Prison Policy Initiative: ‘The Commission needs to hear from us that this is a critical next step’
Prisoners are able to make less expensive out-of-state collect telephone calls, thanks to an order by the Federal Communications Commission (FCC).
The FCC order limits the cost of interstate, collect telephone calls made from jails and prisons.
The ruling “marks the first definitive action from the FCC to control the broken prison and jail telephone industry,” said Peter Wagner, executive director of Prison Policy Initiative.
“We absolutely agree that in-state rates must be regulated as well…”
Beginning Feb.11, calls home made by inmates from prison or jail no longer cost families as much as $17. These new rules will help to improve how the prison telephone market operates, Wagner commented.
According to PPI, the FCC is soliciting comments from the public related to “expanding the scope and operation of their order.”

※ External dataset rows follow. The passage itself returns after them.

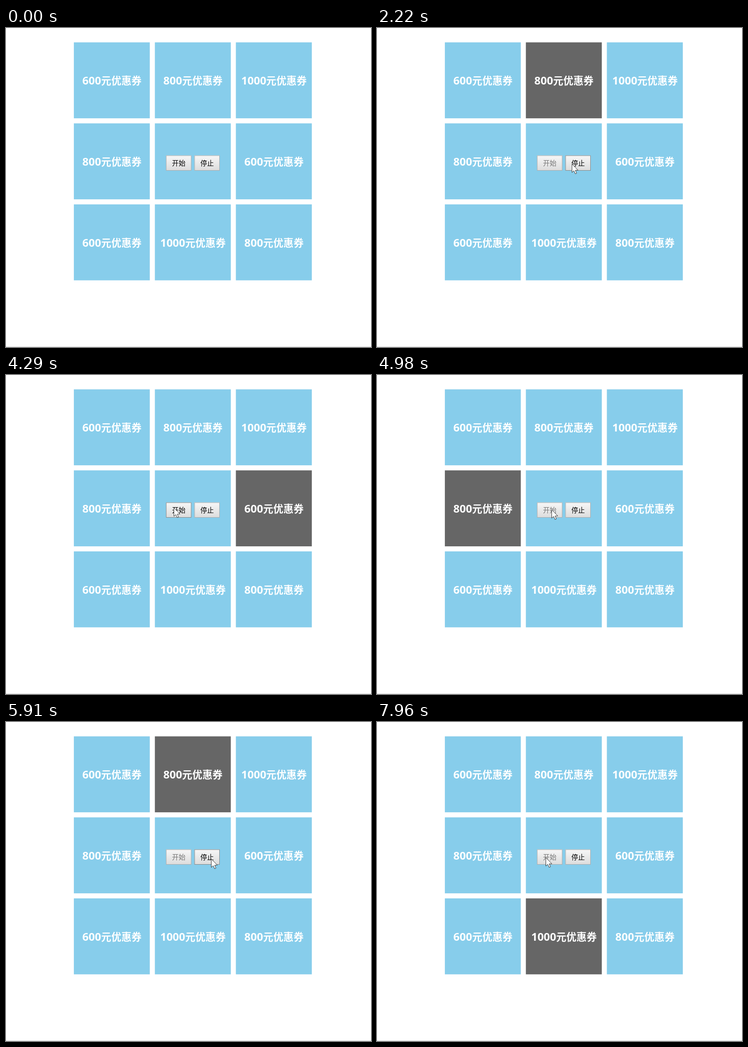
Recreate the animation shown at these times as an HTML page with a canvas. Size 801 by 700 pixels, loop 8000 ms.

```html
<!DOCTYPE html>
<html lang="zh">
<head>
<meta charset="utf-8">
<title>抽奖九宫格</title>
<style>
  html, body { margin: 0; width: 100%; height: 100%; overflow: hidden; background: #fff; }
  canvas { display: block; }
</style>
</head>
<body>
<canvas id="stage" width="801" height="700"></canvas>
<script>
const ctx = document.getElementById('stage').getContext('2d');
const LOOP = 8000, TICK = 50, REFRESH = 78, PRESS = 70, DELAY = 150;
const CJK = '"Noto Sans CJK SC", "Noto Sans CJK", sans-serif';
const SKY = '#87cdeb';

// The page is zoomed: 150px cells with 10px gaps
const ZOOM = 10 / 9, CELL = 150 * ZOOM, PITCH = 160 * ZOOM;
const LEFT = 148.9, TOP = 31.5;
const BUTTON_W = 55.6, BUTTON_H = 33.4, BUTTON_Y = 279.6;

const START = { x: 351.2, label: '开始' };
const STOP = { x: START.x + 56 * ZOOM, label: '停止' };

const RUNS = [
  { press: 1290, stop: 3130 },
  { press: 4670, stop: 6480 },
  { press: 7890, stop: Infinity }
];

const ENTRY = { x: 722, y: 740 };
const MOVES = [
  { at: 70, lasts: 360, x: 386, y: 271 },
  { at: 580, lasts: 240, x: 385, y: 298 },
  { at: 1990, lasts: 390, x: 447, y: 298 },
  { at: 3890, lasts: 400, x: 368, y: 291 },
  { at: 4980, lasts: 390, x: 455, y: 315 },
  { at: 5530, lasts: 230, x: 450, y: 300 },
  { at: 7260, lasts: 220, x: 370, y: 297 }
];
const ARROW = new Path2D('M0 0V18.5L4.2 14.8L7.3 21.5L10.3 20.2L7.3 13.8L13.3 13.6Z');

// Time elapsed since an event, in whole screen refreshes
const elapsed = ms => Math.floor((ms + 12) / REFRESH) * REFRESH;

function pointerAt(t) {
  let { x, y } = ENTRY;
  for (const move of MOVES) {
    if (t < move.at) break;
    const p = Math.min(1, (elapsed(t - move.at) + REFRESH) / (move.lasts + REFRESH - 12));
    x += (move.x - x) * p;
    y += (move.y - y) * p;
  }
  return { x, y };
}

function stateAt(t) {
  let count = 1, lit = -1, startDown = false, running = false;
  for (const { press, stop } of RUNS) {
    if (t < press) break;
    const active = t < stop;
    const since = (active ? elapsed(t - press) : stop - press) - DELAY;
    if (since >= 0) lit = count += 1 + Math.floor(since / TICK);
    startDown = active && t < press + PRESS;
    running = active && !startDown;
  }
  return { lit: lit < 0 ? lit : lit % 8, startDown, running };
}

function fillCell(col, row, color) {
  ctx.fillStyle = color;
  ctx.fillRect(LEFT + col * PITCH, TOP + row * PITCH, CELL, CELL);
}

// Cells are numbered clockwise from the top left
function drawPrize(i, lit) {
  const angle = (i - 3) * Math.PI / 4;
  const col = 1 + Math.round(Math.cos(angle));
  const row = 1 + Math.round(Math.sin(angle));
  fillCell(col, row, lit ? '#666' : SKY);

  const runs = [
    [600 + 200 * (i % 3), 'bold 24px "Noto Sans", sans-serif'],
    ['元优惠券', `bold ${20 * ZOOM}px ${CJK}`]
  ];
  const widths = runs.map(([text, font]) => {
    ctx.font = font;
    return ctx.measureText(text).width;
  });
  let x = LEFT + col * PITCH + (CELL - widths[0] - widths[1]) / 2 + 0.3;
  ctx.textAlign = 'left';
  ctx.fillStyle = '#fff';
  runs.forEach(([text, font], k) => {
    ctx.font = font;
    ctx.fillText(text, x, TOP + row * PITCH + 92.6);
    x += widths[k];
  });
}

function drawButton({ x, label }, pointer, disabled, down) {
  const hover = pointer.x >= x && pointer.x < x + BUTTON_W
    && pointer.y >= BUTTON_Y && pointer.y < BUTTON_Y + BUTTON_H;
  const face = ctx.createLinearGradient(0, BUTTON_Y, 0, BUTTON_Y + BUTTON_H);
  face.addColorStop(0, down ? '#e6e6e6' : '#f7f7f7');
  face.addColorStop(1, down ? '#d6d6d6' : '#dcdcdc');
  ctx.fillStyle = face;
  ctx.fillRect(x, BUTTON_Y, BUTTON_W, BUTTON_H);
  ctx.lineWidth = 1;
  ctx.strokeStyle = hover && !disabled ? '#858585' : '#aaa';
  ctx.strokeRect(x + 0.5, BUTTON_Y + 0.5, BUTTON_W - 1, BUTTON_H - 1);
  ctx.font = `${13.33 * ZOOM}px ${CJK}`;
  ctx.textAlign = 'center';
  ctx.fillStyle = disabled ? '#777' : '#000';
  ctx.fillText(label, x + BUTTON_W / 2, BUTTON_Y + 22.4);
}

function drawPointer({ x, y }) {
  ctx.save();
  ctx.translate(x + 0.5, y + 0.5);
  ctx.fillStyle = '#fff';
  ctx.fill(ARROW);
  ctx.lineWidth = 1;
  ctx.strokeStyle = '#333';
  ctx.stroke(ARROW);
  ctx.restore();
}

function draw(t) {
  const state = stateAt(t), pointer = pointerAt(t);
  ctx.fillStyle = '#fff';
  ctx.fillRect(0, 0, 801, 700);
  ctx.fillStyle = '#d9d9d9';
  ctx.fillRect(0, 699, 801, 1);
  for (let i = 0; i < 8; i++) drawPrize(i, i === state.lit);
  fillCell(1, 1, SKY);
  drawButton(START, pointer, state.running, state.startDown);
  drawButton(STOP, pointer, false, false);
  drawPointer(pointer);
}

let origin;
function frame(now) {
  origin ??= now;
  draw((now - origin) % LOOP);
  requestAnimationFrame(frame);
}
draw(0);
requestAnimationFrame(frame);
</script>
</body>
</html>
```
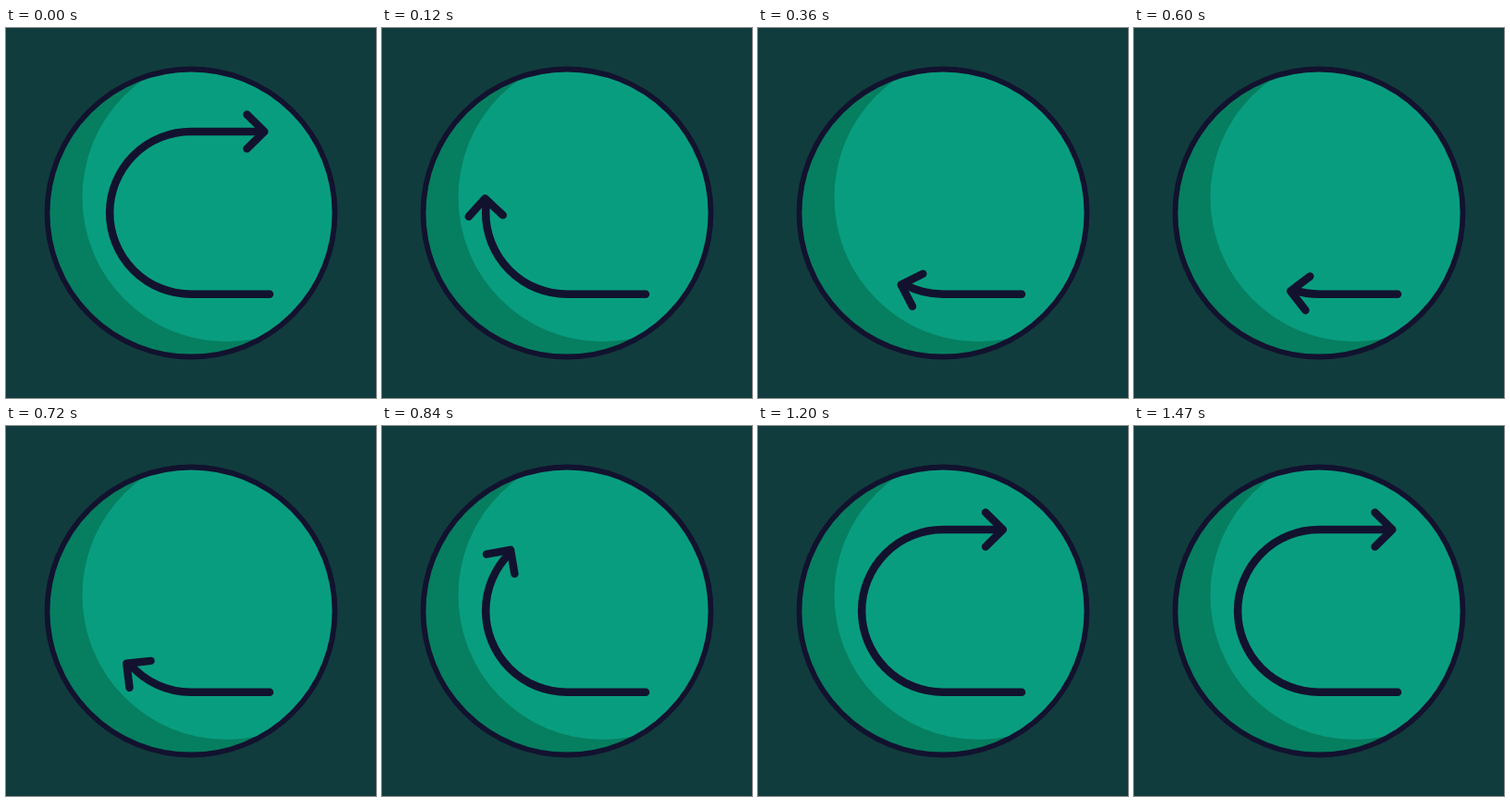
Recreate the animation shown at these times as an HTML page. Size 400x400 px, loop 3830 ms.

```html
<!DOCTYPE html>
<html lang="en">
<head>
<meta charset="utf-8">
<title>Redo arrow</title>
<style>
  html, body { margin: 0; width: 100%; height: 100%; overflow: hidden; background: #113c3d; }
  svg { display: block; width: 100%; height: 100%; }
  .ink { fill: none; stroke: #12122f; stroke-width: 8.5; stroke-linecap: round; stroke-linejoin: round; }
</style>
</head>
<body>
<svg viewBox="0 0 400 400">
  <defs>
    <clipPath id="disc"><circle cx="200" cy="200" r="155.5"/></clipPath>
  </defs>
  <g clip-path="url(#disc)">
    <rect width="400" height="400" fill="#057f60"/>
    <circle cx="238.5" cy="183" r="156" fill="#099d7f"/>
  </g>
  <circle class="ink" cx="200" cy="200" r="155.5" style="stroke-width:5.8"/>
  <path id="shaft" class="ink" d="M285 287.7H200A87.85 87.85 0 0 1 200 112H300"/>
  <path id="head" class="ink" d="M.5-18.5L19.3 0L.5 18.5"/>
</svg>
<script>
  const LOOP = 3830, STEP = 30, LAST = 49;
  const LINE = 85, R = 87.85, ARC = Math.PI * R;
  const REST = LINE + ARC + 60, LOW = 94;
  const shaft = document.getElementById('shaft');
  const head = document.getElementById('head');

  // [step, distance] turning points after the pull-back
  const keys = [[20.7, 95.5], [34.2, REST - 3], [39, REST - 16.5], [44, REST + 3], [LAST, REST]];

  function distance(n) {
    if (n <= keys[0][0]) return LOW + (REST - LOW) * Math.exp(-0.24 * n);
    const i = keys.findIndex(k => n <= k[0]);
    const [n0, a] = keys[i - 1], [n1, b] = keys[i];
    const x = (n - n0) / (n1 - n0);
    return a + (b - a) * x * x * (3 - 2 * x);
  }

  // Position and heading on the U-shaped track
  function place(s) {
    if (s < LINE) return [285 - s, 287.7, 180];
    if (s > LINE + ARC) return [200 + s - LINE - ARC, 112, 360];
    const q = (s - LINE) / R;
    return [200 - R * Math.sin(q), 199.85 + R * Math.cos(q), 180 + q * 180 / Math.PI];
  }

  function draw(now) {
    const n = Math.min(LAST, Math.floor((now % LOOP) / STEP));
    const s = distance(n);
    const [x, y, turn] = place(s);
    head.setAttribute('transform', `translate(${x} ${y}) rotate(${turn})`);
    shaft.setAttribute('stroke-dasharray', `${s + 16} 999`);
  }

  const start = performance.now();
  function tick() {
    draw(performance.now() - start);
    requestAnimationFrame(tick);
  }
  tick();
</script>
</body>
</html>
```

The American Civil Liberties Union is also sponsoring a petition to spur more action by the FCC to regulate in-state calls, which account for the majority of inmate phone traffic in the United States, according to The Nation magazine.
“We absolutely agree that in-state rates must be regulated as well. The FCC has opened up a new comment period to get public input on regulating in-state rates,” said Leah Sakala, policy analyst for PPI.
The FCC has also announced Further Notice of Proposed Rulemaking, seeking the public’s input on the possibility of other regulations. The FCC indicated it wants to make certain fees for jail and prison telephone calls will be “just, reasonable, and cost-based,” PPI reported.
The FCC order sets a maximum rate of 21 cents per minute for debit and prepaid calls, and 25 cents for collect calls.
Wagner said, “The two largest prison phone companies, Securus and Global Tel Link, filed petitions to delay implementation” of the order.
“The commission needs to hear from us that this is a critical next step” in regulating the way telephone companies do business, said Sakala, referring to regulation of in-state rates.